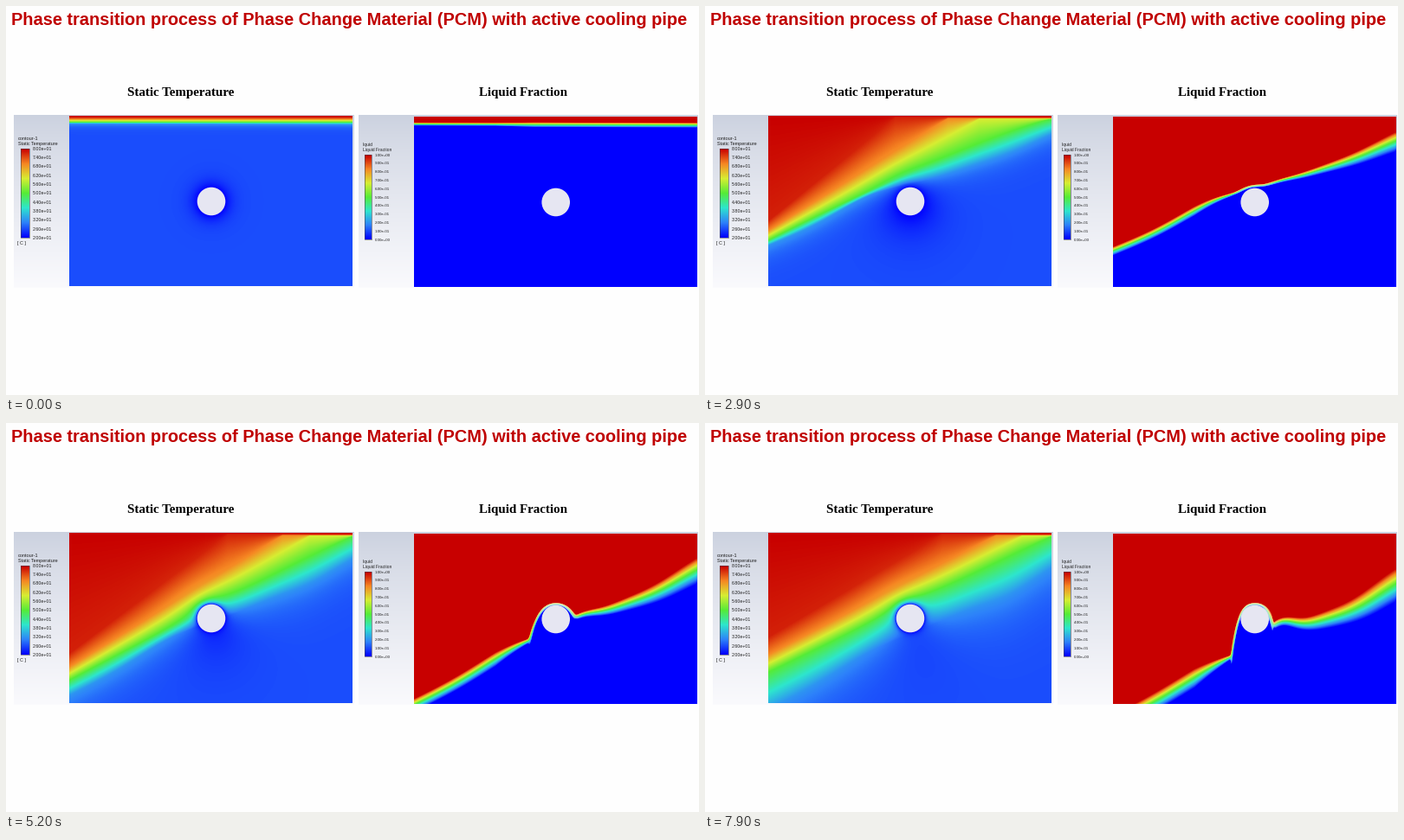
Write a matplotlib script that moves like this. It is 800 px wide and 450 px high and loops after 8000 ms.

```python
import numpy as np
import matplotlib.pyplot as plt
from matplotlib.animation import FuncAnimation
from matplotlib.colors import LinearSegmentedColormap
from matplotlib.patches import Circle, Rectangle

FRAMES, INTERVAL = 80, 100
W, H = 327, 197                      # size of each simulated domain
TEMP_X, TEMP_Y = 73, 127
LIQ_X, LIQ_Y = 471, 128
PIPE_R = 16.3
AMBIENT = 0.1
INK = "#202020"

key_colors = [(0, 0, 255), (45, 130, 250), (45, 230, 205), (85, 236, 55),
              (215, 238, 50), (246, 135, 35), (200, 0, 0)]
rainbow = LinearSegmentedColormap.from_list(
    "rainbow", np.array(key_colors) / 255, N=512)

# Domain coordinates, the pipe being near the middle
col = np.arange(W) + 0.5
row = (np.arange(H) + 0.5)[:, None]
across = col / W
pipe_dx, pipe_dy = col - 164, row - 99
radius = np.hypot(pipe_dx, pipe_dy)
gap = np.maximum(radius - PIPE_R, 0)
below = np.maximum(pipe_dy, 0) / radius


def bump(center, width):
    return np.exp(-((pipe_dx - center) / width) ** 2)


def left_height(t):
    return 136 + 207 * (1 - np.exp(-t / 2.5)) + 1.4 * t


def melt_line(t):
    """Melting front without the pipe: a tilting, slightly bent line."""
    left, right = left_height(t), 137 + 5.4 * t
    bend = (1 - np.exp(-3 * t)) * (14 - 0.9 * t)
    return left + (right - left) * across - bend * bump(-45, 55) + t * bump(115, 40)


def melt_front(t):
    """The front bends over the cold pipe, more steeply as time goes on."""
    line = melt_line(t) - 0.28 * t ** 2 * bump(27, 25)
    shield = 209 + 0.022 * pipe_dx ** 2 + 2e-5 * max(t - 4, 0) * pipe_dx ** 4
    soft = 3
    return -soft * np.logaddexp(-line / soft, -shield / soft)


def isotherms(t):
    """(temperature, height) of the contour lines, hot to cold."""
    spread = 3 + 0.9 * t
    green = left_height(t) - 4 - 0.85 * t ** 2
    yellow = green - spread
    orange = yellow - spread
    red = orange - 2 * spread
    # each line falls from the left wall to the top wall at `reach`
    lines = [(0.96, red, 212 - 180 * np.exp(-0.35 * t), 1),
             (0.83, orange, 272 - 205 * np.exp(-0.4 * t), 1),
             (0.67, yellow, 302 - 175 * np.exp(-0.38 * t), 1),
             (0.50, green, W, 1 + 1.4 * np.exp(-0.7 * t))]
    levels = [(1, np.full(W, float(TEMP_Y)))]
    film = 0.6 * (1 + 2 * np.exp(-3 * t))
    for i, (temp, height, reach, power) in enumerate(lines):
        floor = TEMP_Y + 2 + film * i
        fall = np.clip(1 - col / reach, 0, 1) ** power
        levels.append((temp, floor + max(height - floor, 0) * fall))
    levels.append((0.2, melt_line(t) - 1.8 * t))
    return levels


def temperature(t):
    y = row + TEMP_Y
    levels = isotherms(t)
    temp = np.ones((H, W))
    for (hot, upper), (cold, lower) in zip(levels, levels[1:]):
        step = np.maximum(lower - upper, 0.8)
        temp -= (hot - cold) * np.clip((y - upper) / step, 0, 1)
    depth = np.maximum(y - levels[-1][1], 0)
    temp -= (0.2 - AMBIENT) * (1 - np.exp(-depth / (3 + 3 * t)))
    reach = (8 + 10 * min(t, 1)) * (1 + 0.1 * t * below)
    return ((temp - AMBIENT) * (1 - np.exp(-gap / 3))
            + AMBIENT * (1 - np.exp(-gap / reach)))


def liquid_image(t):
    front = melt_front(t)
    early = np.exp(-3 * t)
    left, mid, right = 4 + 1.9 * t, 3.5 + 2.5 * early, 14 - 8 * early + 2.3 * t
    to_left = np.clip((-25 - pipe_dx) / 45, 0, 1)
    to_right = np.clip((pipe_dx - 10) / 150, 0, 1) ** (0.5 + 2.5 / (t + 0.01))
    thick = mid + (left - mid) * to_left + (right - mid) * to_right
    dist = (row + LIQ_Y - front) / np.hypot(1, np.gradient(front))
    fraction = np.where(dist < 0, 0.6 - 0.4 * dist / (0.35 * thick),
                        0.6 * (1 - dist / (0.65 * thick)))
    fraction = np.clip(fraction, 0, 1)
    rgb = rainbow(fraction)[..., :3]
    # the squeezed film over the pipe looks almost white
    pale = np.clip((t - 2) / 1.5, 0, 1) * np.exp(-(pipe_dx / 24) ** 4)
    mix = (3 * pale * fraction * (1 - fraction))[..., None]
    return rgb * (1 - mix) + 0.92 * mix


fig = plt.figure(figsize=(8, 4.5), dpi=100, facecolor="#fefefe")
ax = fig.add_axes([0, 0, 1, 1])
ax.axis("off")


def picture(data, x, y, w, h):
    return ax.imshow(data, extent=(x, x + w, y + h, y), aspect="auto",
                     interpolation="nearest", cmap=rainbow, vmin=0, vmax=1)


def label(x, y, text, size, family="Liberation Sans", **kw):
    ax.text(x, y, text, fontsize=size * 0.72, family=family, **kw)


def panel(x, y, w, h):
    s = np.linspace(0, 1, h)[:, None, None] ** 0.8
    shade = np.array([203, 209, 223]) * (1 - s) + np.array([250, 250, 253]) * s
    picture(shade / 255, x, y, w, h)


def legend(x, y, w, h, text_x, size, values):
    picture(np.linspace(1, 0, h)[:, None], x, y, w, h)
    ax.add_patch(Rectangle((x, y), w, h, fill=False, ec="#404050", lw=0.4))
    for i, value in enumerate(values):
        label(text_x, y + h * i / 10 + size * 0.36, f"{value:.2e}", size, color=INK)


panel(9, 126, 393, 200)
panel(407, 126, 392, 200)
temp_img = picture(temperature(0), TEMP_X, TEMP_Y, W, H)
liquid_img = picture(liquid_image(0), LIQ_X, LIQ_Y, W, H)
for center in ((237, 226), (634.7, 227)):
    ax.add_patch(Circle(center, PIPE_R, fc="#e6e6f2", ec="none"))

label(6, 22, "Phase transition process of Phase Change Material (PCM) "
      "with active cooling pipe", 20.05, weight="bold", color="#c00000")
label(140, 104, "Static Temperature", 15, "Liberation Serif", weight="bold")
label(546, 104, "Liquid Fraction", 15, "Liberation Serif", weight="bold")

label(14, 155, "contour-1", 5.5, color=INK)
label(14, 161, "Static Temperature", 5.5, color=INK)
legend(17, 165, 10, 103, 31, 5.2, 80 - 6 * np.arange(11))
label(13, 276, "[ C ]", 5.5, color=INK)

label(412, 162, "liquid", 5, color=INK)
label(412, 168, "Liquid Fraction", 5, color=INK)
legend(414, 172, 8, 98, 426, 4.4, np.arange(10, -1, -1) / 10)

ax.set_xlim(0, 800)
ax.set_ylim(450, 0)


def update(frame):
    t = frame * INTERVAL / 1000
    temp_img.set_data(temperature(t))
    liquid_img.set_data(liquid_image(t))
    return temp_img, liquid_img


anim = FuncAnimation(fig, update, frames=FRAMES, interval=INTERVAL,
                     repeat=True, repeat_delay=0, blit=False)
plt.show()
```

··········

REQUIRED WORK: Repeat the material above exactly; pictures do not belong in the copy.

SOLUTION FOR THIS TASK:
Write a matplotlib script that moves like this. It is 800 px wide and 450 px high and loops after 8000 ms.

```python
import numpy as np
import matplotlib.pyplot as plt
from matplotlib.animation import FuncAnimation
from matplotlib.colors import LinearSegmentedColormap
from matplotlib.patches import Circle, Rectangle

FRAMES, INTERVAL = 80, 100
W, H = 327, 197                      # size of each simulated domain
TEMP_X, TEMP_Y = 73, 127
LIQ_X, LIQ_Y = 471, 128
PIPE_R = 16.3
AMBIENT = 0.1
INK = "#202020"

key_colors = [(0, 0, 255), (45, 130, 250), (45, 230, 205), (85, 236, 55),
              (215, 238, 50), (246, 135, 35), (200, 0, 0)]
rainbow = LinearSegmentedColormap.from_list(
    "rainbow", np.array(key_colors) / 255, N=512)

# Domain coordinates, the pipe being near the middle
col = np.arange(W) + 0.5
row = (np.arange(H) + 0.5)[:, None]
across = col / W
pipe_dx, pipe_dy = col - 164, row - 99
radius = np.hypot(pipe_dx, pipe_dy)
gap = np.maximum(radius - PIPE_R, 0)
below = np.maximum(pipe_dy, 0) / radius


def bump(center, width):
    return np.exp(-((pipe_dx - center) / width) ** 2)


def left_height(t):
    return 136 + 207 * (1 - np.exp(-t / 2.5)) + 1.4 * t


def melt_line(t):
    """Melting front without the pipe: a tilting, slightly bent line."""
    left, right = left_height(t), 137 + 5.4 * t
    bend = (1 - np.exp(-3 * t)) * (14 - 0.9 * t)
    return left + (right - left) * across - bend * bump(-45, 55) + t * bump(115, 40)


def melt_front(t):
    """The front bends over the cold pipe, more steeply as time goes on."""
    line = melt_line(t) - 0.28 * t ** 2 * bump(27, 25)
    shield = 209 + 0.022 * pipe_dx ** 2 + 2e-5 * max(t - 4, 0) * pipe_dx ** 4
    soft = 3
    return -soft * np.logaddexp(-line / soft, -shield / soft)


def isotherms(t):
    """(temperature, height) of the contour lines, hot to cold."""
    spread = 3 + 0.9 * t
    green = left_height(t) - 4 - 0.85 * t ** 2
    yellow = green - spread
    orange = yellow - spread
    red = orange - 2 * spread
    # each line falls from the left wall to the top wall at `reach`
    lines = [(0.96, red, 212 - 180 * np.exp(-0.35 * t), 1),
             (0.83, orange, 272 - 205 * np.exp(-0.4 * t), 1),
             (0.67, yellow, 302 - 175 * np.exp(-0.38 * t), 1),
             (0.50, green, W, 1 + 1.4 * np.exp(-0.7 * t))]
    levels = [(1, np.full(W, float(TEMP_Y)))]
    film = 0.6 * (1 + 2 * np.exp(-3 * t))
    for i, (temp, height, reach, power) in enumerate(lines):
        floor = TEMP_Y + 2 + film * i
        fall = np.clip(1 - col / reach, 0, 1) ** power
        levels.append((temp, floor + max(height - floor, 0) * fall))
    levels.append((0.2, melt_line(t) - 1.8 * t))
    return levels


def temperature(t):
    y = row + TEMP_Y
    levels = isotherms(t)
    temp = np.ones((H, W))
    for (hot, upper), (cold, lower) in zip(levels, levels[1:]):
        step = np.maximum(lower - upper, 0.8)
        temp -= (hot - cold) * np.clip((y - upper) / step, 0, 1)
    depth = np.maximum(y - levels[-1][1], 0)
    temp -= (0.2 - AMBIENT) * (1 - np.exp(-depth / (3 + 3 * t)))
    reach = (8 + 10 * min(t, 1)) * (1 + 0.1 * t * below)
    return ((temp - AMBIENT) * (1 - np.exp(-gap / 3))
            + AMBIENT * (1 - np.exp(-gap / reach)))


def liquid_image(t):
    front = melt_front(t)
    early = np.exp(-3 * t)
    left, mid, right = 4 + 1.9 * t, 3.5 + 2.5 * early, 14 - 8 * early + 2.3 * t
    to_left = np.clip((-25 - pipe_dx) / 45, 0, 1)
    to_right = np.clip((pipe_dx - 10) / 150, 0, 1) ** (0.5 + 2.5 / (t + 0.01))
    thick = mid + (left - mid) * to_left + (right - mid) * to_right
    dist = (row + LIQ_Y - front) / np.hypot(1, np.gradient(front))
    fraction = np.where(dist < 0, 0.6 - 0.4 * dist / (0.35 * thick),
                        0.6 * (1 - dist / (0.65 * thick)))
    fraction = np.clip(fraction, 0, 1)
    rgb = rainbow(fraction)[..., :3]
    # the squeezed film over the pipe looks almost white
    pale = np.clip((t - 2) / 1.5, 0, 1) * np.exp(-(pipe_dx / 24) ** 4)
    mix = (3 * pale * fraction * (1 - fraction))[..., None]
    return rgb * (1 - mix) + 0.92 * mix


fig = plt.figure(figsize=(8, 4.5), dpi=100, facecolor="#fefefe")
ax = fig.add_axes([0, 0, 1, 1])
ax.axis("off")


def picture(data, x, y, w, h):
    return ax.imshow(data, extent=(x, x + w, y + h, y), aspect="auto",
                     interpolation="nearest", cmap=rainbow, vmin=0, vmax=1)


def label(x, y, text, size, family="Liberation Sans", **kw):
    ax.text(x, y, text, fontsize=size * 0.72, family=family, **kw)


def panel(x, y, w, h):
    s = np.linspace(0, 1, h)[:, None, None] ** 0.8
    shade = np.array([203, 209, 223]) * (1 - s) + np.array([250, 250, 253]) * s
    picture(shade / 255, x, y, w, h)


def legend(x, y, w, h, text_x, size, values):
    picture(np.linspace(1, 0, h)[:, None], x, y, w, h)
    ax.add_patch(Rectangle((x, y), w, h, fill=False, ec="#404050", lw=0.4))
    for i, value in enumerate(values):
        label(text_x, y + h * i / 10 + size * 0.36, f"{value:.2e}", size, color=INK)


panel(9, 126, 393, 200)
panel(407, 126, 392, 200)
temp_img = picture(temperature(0), TEMP_X, TEMP_Y, W, H)
liquid_img = picture(liquid_image(0), LIQ_X, LIQ_Y, W, H)
for center in ((237, 226), (634.7, 227)):
    ax.add_patch(Circle(center, PIPE_R, fc="#e6e6f2", ec="none"))

label(6, 22, "Phase transition process of Phase Change Material (PCM) "
      "with active cooling pipe", 20.05, weight="bold", color="#c00000")
label(140, 104, "Static Temperature", 15, "Liberation Serif", weight="bold")
label(546, 104, "Liquid Fraction", 15, "Liberation Serif", weight="bold")

label(14, 155, "contour-1", 5.5, color=INK)
label(14, 161, "Static Temperature", 5.5, color=INK)
legend(17, 165, 10, 103, 31, 5.2, 80 - 6 * np.arange(11))
label(13, 276, "[ C ]", 5.5, color=INK)

label(412, 162, "liquid", 5, color=INK)
label(412, 168, "Liquid Fraction", 5, color=INK)
legend(414, 172, 8, 98, 426, 4.4, np.arange(10, -1, -1) / 10)

ax.set_xlim(0, 800)
ax.set_ylim(450, 0)


def update(frame):
    t = frame * INTERVAL / 1000
    temp_img.set_data(temperature(t))
    liquid_img.set_data(liquid_image(t))
    return temp_img, liquid_img


anim = FuncAnimation(fig, update, frames=FRAMES, interval=INTERVAL,
                     repeat=True, repeat_delay=0, blit=False)
plt.show()
```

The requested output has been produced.